HONOLULU (HawaiiNewsNow) - After a six-hour special hearing over the failed Stevie Wonder concert, state senators are still not satisfied. Among their frustrations is the fact that the school's former athletics director will still be collecting a hefty paycheck for several more years.
The legislative panel wanted to know why the university created a costly new marketing job for Jim Donovan instead of just letting his contract run out in March 2013.
"I was told that the university had put their last and best offer forward, and that was either to be bought out for no cause and I could sue the university for any damages I thought I had from the press conference or any other actions, or I could take the position that Chancellor Apple had talked to me about," Donovan testified.
"We really believed that our athletic department, the new coach, the things we needed to do to build our athletic department and to move forward, would be better served at that point after all of this drama and in the midst of all this drama by moving on," said University of Hawaii president MRC Greenwood.
During questioning, Greenwood told lawmakers that she received "strong advice" from Governor Neil Abercrombie based on concerns from Senate President Shan Tsutsui and House Speaker Calvin Say to reinstate Donovan, but that she decided that wasn't in the best interest of the university.
The governor's office issued this written response: "I stated very clearly to President Greenwood that my sole concern was for fairness and even-handedness. I based this concern as the Governor as well as an alumnus and supporter of the University of Hawaii. I also stressed that any and all decisions made in the wake of the concert failure ensure that all responsible parties be held to account."
Greenwood also testified that the school was already planning to look for a new athletics director prior to the Stevie Wonder concert mess. She cited "the WAC and Mac" -- wanting to leave the Western Athletic Conference and reducing the buyout for football coach Greg McMackin -- as two reasons she felt comfortable publicly discussing. Donovan gave another reason.
"I figure I might have irritated some people above me in the chain of command during the football search," he said.
Committee members asked Greenwood if she had overstepped any boundaries by getting involved with the football team's move to the Mountain West Conference.

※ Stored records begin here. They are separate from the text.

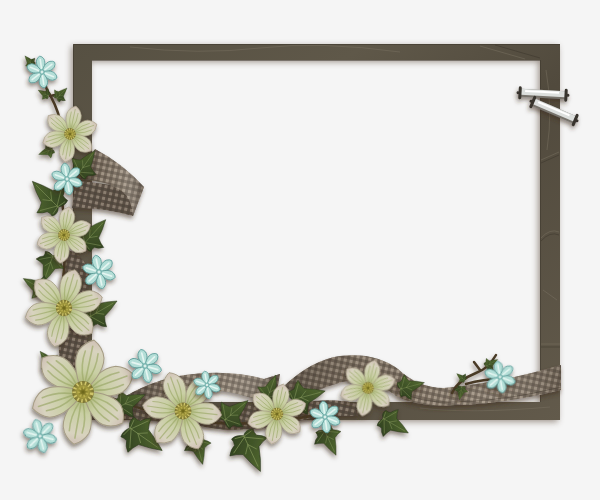
<!DOCTYPE html>
<html lang="en">
<head>
<meta charset="utf-8">
<title>Floral ribbon frame</title>
<style>
:root{--paper:#f5f5f5;--frame:#595244;--frame-dark:#423c31;--ribbon:#8d8071;--ribbon-dark:#5c5146;--check:#554b40;--leaf:#435729;--leaf-dark:#263319;--leaf-vein:#7f9156;--petal-edge:#a59c84;--petal-vein:#99a766;--heart:#8c8128;--mint:#b4ded7;--mint-edge:#5f9e9b;--stem:#4a3a26;--metal:#dcdfdd}
html,body{margin:0;background:var(--paper)}
body{width:600px;height:500px;overflow:hidden}
svg{display:block}
.frame{fill:url(#frame-tone);fill-rule:evenodd}
.ribbon{fill:var(--ribbon)}
.ribbon-back{fill:var(--ribbon-dark)}
.checks{fill:url(#gingham)}
.leaf{fill:url(#leaf-tone);stroke:var(--leaf-dark);stroke-width:2}
.leaf-veins{fill:none;stroke:var(--leaf-vein);stroke-width:2.5;stroke-linecap:round}
.petal{fill:url(#petal-tone);stroke:var(--petal-edge);stroke-width:2}
.petal-veins{fill:none;stroke:var(--petal-vein);stroke-width:3;stroke-linecap:round;opacity:.65}
.mint-petal{fill:var(--mint);stroke:var(--mint-edge);stroke-width:5}
.stem{fill:none;stroke:var(--stem);stroke-width:2.5;stroke-linecap:round}
</style>
</head>
<body>
<svg width="600" height="500" viewBox="0 0 600 500" role="img" aria-label="Brown frame trimmed with ivy, clematis flowers and a gingham ribbon">
<defs>
  <linearGradient id="frame-tone" x1="0" y1="0" x2="1" y2="1">
    <stop offset="0" stop-color="#565042"/><stop offset=".3" stop-color="#5f5849"/><stop offset=".55" stop-color="#514a3d"/><stop offset="1" stop-color="#625a4b"/>
  </linearGradient>
  <linearGradient id="leaf-tone" x1="0" y1="0" x2="1" y2="1">
    <stop offset="0" stop-color="#5c7536"/><stop offset=".5" stop-color="#435729"/><stop offset="1" stop-color="#2c3b1e"/>
  </linearGradient>
  <linearGradient id="petal-tone" x1="0" y1="1" x2="0" y2="0">
    <stop offset="0" stop-color="#a3ad66"/><stop offset=".4" stop-color="#c9cfa4"/><stop offset=".8" stop-color="#d8d3bf"/><stop offset="1" stop-color="#cfc0b5"/>
  </linearGradient>
  <radialGradient id="heart-tone">
    <stop offset="0" stop-color="#666018"/><stop offset=".5" stop-color="#a39a3e"/><stop offset="1" stop-color="#777032"/>
  </radialGradient>
  <linearGradient id="ribbon-shade" x1="0" y1="0" x2="1" y2="0">
    <stop offset="0" stop-color="#2a221b" stop-opacity=".6"/><stop offset=".3" stop-color="#2a221b" stop-opacity=".05"/><stop offset=".7" stop-color="#fff" stop-opacity=".1"/><stop offset="1" stop-color="#2a221b" stop-opacity=".35"/>
  </linearGradient>
  <pattern id="gingham" width="6" height="6" patternUnits="userSpaceOnUse" patternTransform="rotate(12)">
    <path d="M0 0H3V6H0ZM0 0H6V3H0Z" fill="#554b40" fill-opacity=".36"/>
    <rect width="3" height="3" fill="#3f372e" fill-opacity=".35"/>
    <rect x="3" y="3" width="3" height="3" fill="#c4b7a4" fill-opacity=".45"/>
  </pattern>
  <filter id="soft-shadow" x="-20%" y="-20%" width="140%" height="150%">
    <feDropShadow dx="-1" dy="3" stdDeviation="2" flood-color="#3c2f22" flood-opacity=".55"/>
  </filter>
  <filter id="blur"><feGaussianBlur stdDeviation="3"/></filter>

  <g id="petal">
    <path class="petal" d="M0 0C-14-16-32-50-25-76Q-17-94 0-102Q20-92 26-72C31-46 13-16 0 0Z"/>
    <path class="petal-veins" d="M0-18V-90M-4-22Q-16-50-12-78M4-22Q16-50 13-78"/>
  </g>
  <g id="clematis">
    <use href="#petal" transform="rotate(60)"/>
    <use href="#petal" transform="rotate(180)"/>
    <use href="#petal" transform="rotate(300)"/>
    <use href="#petal" transform="rotate(2)"/>
    <use href="#petal" transform="rotate(118) scale(1 .95)"/>
    <use href="#petal" transform="rotate(242) scale(1.05 1)"/>
    <circle r="21" fill="url(#heart-tone)"/>
    <circle r="17" fill="none" stroke="#d0c66b" stroke-width="7" stroke-dasharray="3 5"/>
    <circle r="8" fill="none" stroke="#b8ad4e" stroke-width="5" stroke-dasharray="3 4"/>
  </g>
  <g id="mint-petal">
    <path class="mint-petal" d="M0 0C-16-20-34-52-22-80Q-12-98 0-100Q14-97 23-80C33-52 15-20 0 0Z"/>
    <path d="M0-24V-78" stroke="#e4f5f1" stroke-width="10" stroke-linecap="round"/>
  </g>
  <g id="mint-flower">
    <use href="#mint-petal"/>
    <use href="#mint-petal" transform="rotate(60)"/>
    <use href="#mint-petal" transform="rotate(120)"/>
    <use href="#mint-petal" transform="rotate(180)"/>
    <use href="#mint-petal" transform="rotate(240)"/>
    <use href="#mint-petal" transform="rotate(300)"/>
    <circle r="17" fill="#79b5b0"/><circle r="9" fill="#d9eee9"/>
  </g>
  <g id="ivy">
    <path class="leaf" d="M0 46C-12 60-28 62-42 54Q-38 40-44 28Q-62 20-76 2Q-52-2-34-14Q-22-58 0-100Q20-58 32-16Q54-4 78 0Q64 22 46 28Q42 42 46 54Q26 62 0 46Z"/>
    <path class="leaf-veins" d="M0 46V-78M0 40L-60 5M0 40L60 4M0 10L-22-18M0 10L22-18M0 44L-32 50M0 44L34 50"/>
  </g>
  <g id="staple">
    <path d="M-22 0H22" stroke="#77736c" stroke-width="8"/>
    <path d="M-22-1H22" stroke="#dcdfdd" stroke-width="6"/>
    <path d="M-18-2H16" stroke="#fff" stroke-width="2"/>
    <path d="M-23-5V5M23-5V5" stroke="#39342e" stroke-width="3" stroke-linecap="round"/>
    <circle cx="-25" r="1.5" fill="#39342e"/><circle cx="25" r="1.5" fill="#39342e"/>
  </g>
</defs>

<rect width="600" height="500" fill="#f5f5f5"/>

<g id="frame">
  <path d="M73 44H560V420H73ZM92 60V402H540V60Z" fill="#5a4a3b" fill-rule="evenodd" opacity=".55" filter="url(#blur)" transform="translate(-2 2)"/>
  <path class="frame" d="M73 44H560V420H73ZM92 60V402H540V60Z"/>
  <g fill="none" stroke="#7b7262" opacity=".5">
    <path d="M130 47Q200 55 260 48T400 52M480 46L525 59M541 160L559 152M541 238Q550 228 559 232M543 290L557 300M541 344H560M420 408Q470 414 550 407M546 70Q553 110 547 150"/>
  </g>
  <g fill="none" stroke="#3b352b" opacity=".5">
    <path d="M74 44.5H560M92 60.5H540M540.5 60V402M541 163L559 155M541 241Q550 231 559 235M541 347H560M495 45L540 58M73.5 45V420"/>
  </g>
</g>

<g id="staples" filter="url(#soft-shadow)">
  <use href="#staple" transform="translate(543 94) rotate(3)"/>
  <use href="#staple" transform="translate(554 111) rotate(23)"/>
</g>

<g id="ribbon" filter="url(#soft-shadow)">
  <path class="ribbon-back" d="M76 181Q104 183 136 190L133 216Q102 207 72 208Z"/>
  <path class="checks" d="M76 181Q104 183 136 190L133 216Q102 207 72 208Z"/>
  <path class="ribbon" d="M95 149Q122 163 144 187L133 216Q132 199 122 191Q104 180 80 179Z"/>
  <path class="checks" d="M95 149Q122 163 144 187L133 216Q132 199 122 191Q104 180 80 179Z"/>
  <path d="M95 149Q122 163 144 187L133 216Q132 199 122 191Q104 180 80 179Z" fill="url(#ribbon-shade)"/>

  <path class="ribbon-back" d="M68 250Q92 258 88 288L82 325Q94 345 88 370L60 362Q56 335 66 318Q58 285 68 250Z"/>
  <path class="checks" d="M68 250Q92 258 88 288L82 325Q94 345 88 370L60 362Q56 335 66 318Q58 285 68 250Z"/>

  <path class="ribbon-back" d="M112 404Q160 416 210 409T300 403Q330 397 360 404L358 416Q320 414 290 423Q230 436 195 424L116 418Z"/>
  <path class="checks" d="M112 404Q160 416 210 409T300 403Q330 397 360 404L358 416Q320 414 290 423Q230 436 195 424L116 418Z"/>

  <path class="ribbon" d="M116 402Q150 380 185 375Q228 369 264 379L280 374L276 396Q262 402 248 397Q214 385 184 394Q150 402 130 418Z"/>
  <path class="checks" d="M116 402Q150 380 185 375Q228 369 264 379L280 374L276 396Q262 402 248 397Q214 385 184 394Q150 402 130 418Z"/>
  <path d="M116 402Q150 380 185 375Q228 369 264 379L280 374L276 396Q262 402 248 397Q214 385 184 394Q150 402 130 418Z" fill="url(#ribbon-shade)"/>

  <path class="ribbon" d="M284 386Q312 360 340 356Q375 352 398 369Q418 388 444 388Q500 383 561 365V390Q505 404 455 405Q420 408 396 396Q370 375 342 382Q318 389 300 398Z"/>
  <path class="checks" d="M284 386Q312 360 340 356Q375 352 398 369Q418 388 444 388Q500 383 561 365V390Q505 404 455 405Q420 408 396 396Q370 375 342 382Q318 389 300 398Z"/>
  <path d="M284 386Q312 360 340 356Q375 352 398 369Q418 388 444 388Q500 383 561 365V390Q505 404 455 405Q420 408 396 396Q370 375 342 382Q318 389 300 398Z" fill="url(#ribbon-shade)" opacity=".6"/>
  <path d="M398 391Q422 404 455 402Q505 401 561 387" fill="none" stroke="#493f34" opacity=".5"/>
</g>

<g id="stems" filter="url(#soft-shadow)">
  <path class="stem" d="M28 59Q43 72 47 90Q56 104 60 120M50 96L60 94M62 200Q69 250 60 300M85 385Q130 410 190 420T330 412"/>
  <path class="stem" d="M452 393Q458 380 476 373Q488 369 496 355M466 384Q484 379 500 379M480 370L474 362"/>
</g>

<g id="ivy-leaves" filter="url(#soft-shadow)">
  <use href="#ivy" transform="translate(30 62) rotate(-40) scale(.08)"/>
  <use href="#ivy" transform="translate(45 94) rotate(-60) scale(.08)"/>
  <use href="#ivy" transform="translate(60 95) rotate(45) scale(.1)"/>
  <use href="#ivy" transform="translate(48 151) rotate(-110) scale(.1)"/>
  <use href="#ivy" transform="translate(84 166) rotate(35) scale(.19)"/>
  <use href="#ivy" transform="translate(50 199) rotate(-45) scale(.25)"/>
  <use href="#ivy" transform="translate(91 236) rotate(42) scale(.22)"/>
  <use href="#ivy" transform="translate(50 264) rotate(-160) scale(.19)"/>
  <use href="#ivy" transform="translate(38 287) rotate(-60) scale(.17)"/>
  <use href="#ivy" transform="translate(98 312) rotate(60) scale(.22)"/>
  <use href="#ivy" transform="translate(49 362) rotate(-40) scale(.14)"/>
  <use href="#ivy" transform="translate(127 403) rotate(65) scale(.2)"/>
  <use href="#ivy" transform="translate(140 435) rotate(125) scale(.27)"/>
  <use href="#ivy" transform="translate(198 447) rotate(165) scale(.18)"/>
  <use href="#ivy" transform="translate(232 414) rotate(50) scale(.21)"/>
  <use href="#ivy" transform="translate(249 447) rotate(155) scale(.27)"/>
  <use href="#ivy" transform="translate(270 391) rotate(20) scale(.17)"/>
  <use href="#ivy" transform="translate(303 397) rotate(75) scale(.23)"/>
  <use href="#ivy" transform="translate(328 438) rotate(155) scale(.19)"/>
  <use href="#ivy" transform="translate(391 423) rotate(120) scale(.2)"/>
  <use href="#ivy" transform="translate(408 387) rotate(75) scale(.17)"/>
  <use href="#ivy" transform="translate(461 391) rotate(190) scale(.09)"/>
  <use href="#ivy" transform="translate(462 378) rotate(-50) scale(.07)"/>
  <use href="#ivy" transform="translate(490 364) rotate(60) scale(.09)"/>
</g>

<g id="clematis-flowers" filter="url(#soft-shadow)">
  <use href="#clematis" transform="translate(70 134) rotate(10) scale(.28)"/>
  <use href="#clematis" transform="translate(64 235) rotate(8) scale(.28)"/>
  <use href="#clematis" transform="translate(64 308) rotate(14) scale(.39)"/>
  <use href="#clematis" transform="translate(83 392) rotate(10) scale(.52)"/>
  <use href="#clematis" transform="translate(183 411) rotate(-22) scale(.4)"/>
  <use href="#clematis" transform="translate(277 414) rotate(10) scale(.3)"/>
  <use href="#clematis" transform="translate(368 388) rotate(12) scale(.28)"/>
</g>

<g id="mint-flowers" filter="url(#soft-shadow)">
  <use href="#mint-flower" transform="translate(42 72) rotate(-8) scale(.16)"/>
  <use href="#mint-flower" transform="translate(67 179) rotate(-10) scale(.16)"/>
  <use href="#mint-flower" transform="translate(99 272) rotate(-12) scale(.17)"/>
  <use href="#mint-flower" transform="translate(145 366) rotate(-14) scale(.17)"/>
  <use href="#mint-flower" transform="translate(207 385) rotate(-10) scale(.14)"/>
  <use href="#mint-flower" transform="translate(40 436) rotate(-15) scale(.17)"/>
  <use href="#mint-flower" transform="translate(325 417) rotate(-8) scale(.16)"/>
  <use href="#mint-flower" transform="translate(500 377) rotate(-10) scale(.16)"/>
</g>
</svg>
</body>
</html>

"It's not overstepping when the Board (of Regents) that I report to asked me to take a specific action in the interest of the university to effect a change that has turned out to be the best choice," said Greenwood.
Lawmakers raised several concerns about unclear lines of authority. Donovan told them that former Board of Regents chair Howard Karr told him which coaches should be fired, moves he didn't necessarily follow.
"Does this bother you that these things are happening?" Sen. Donna Mercado Kim asked BOR chair Eric Martinson. "Sure," Martinson replied. "But you know they're happening, right?" questioned Mercado Kim. "Yes," said Martinson.
The lawmakers also criticized the Board's lack of leadership as an independent body, and said the regents didn't exercise their power to approve Donovan's settlement agreement.
"I felt it was disclosed. It was discussed. We got counsel. We trusted in the process," said Martinson.
UH officials contend it was not a settlement, but an agreement on Donovan's reassignment.
A second hearing is set for October 2, with possibly two more to follow.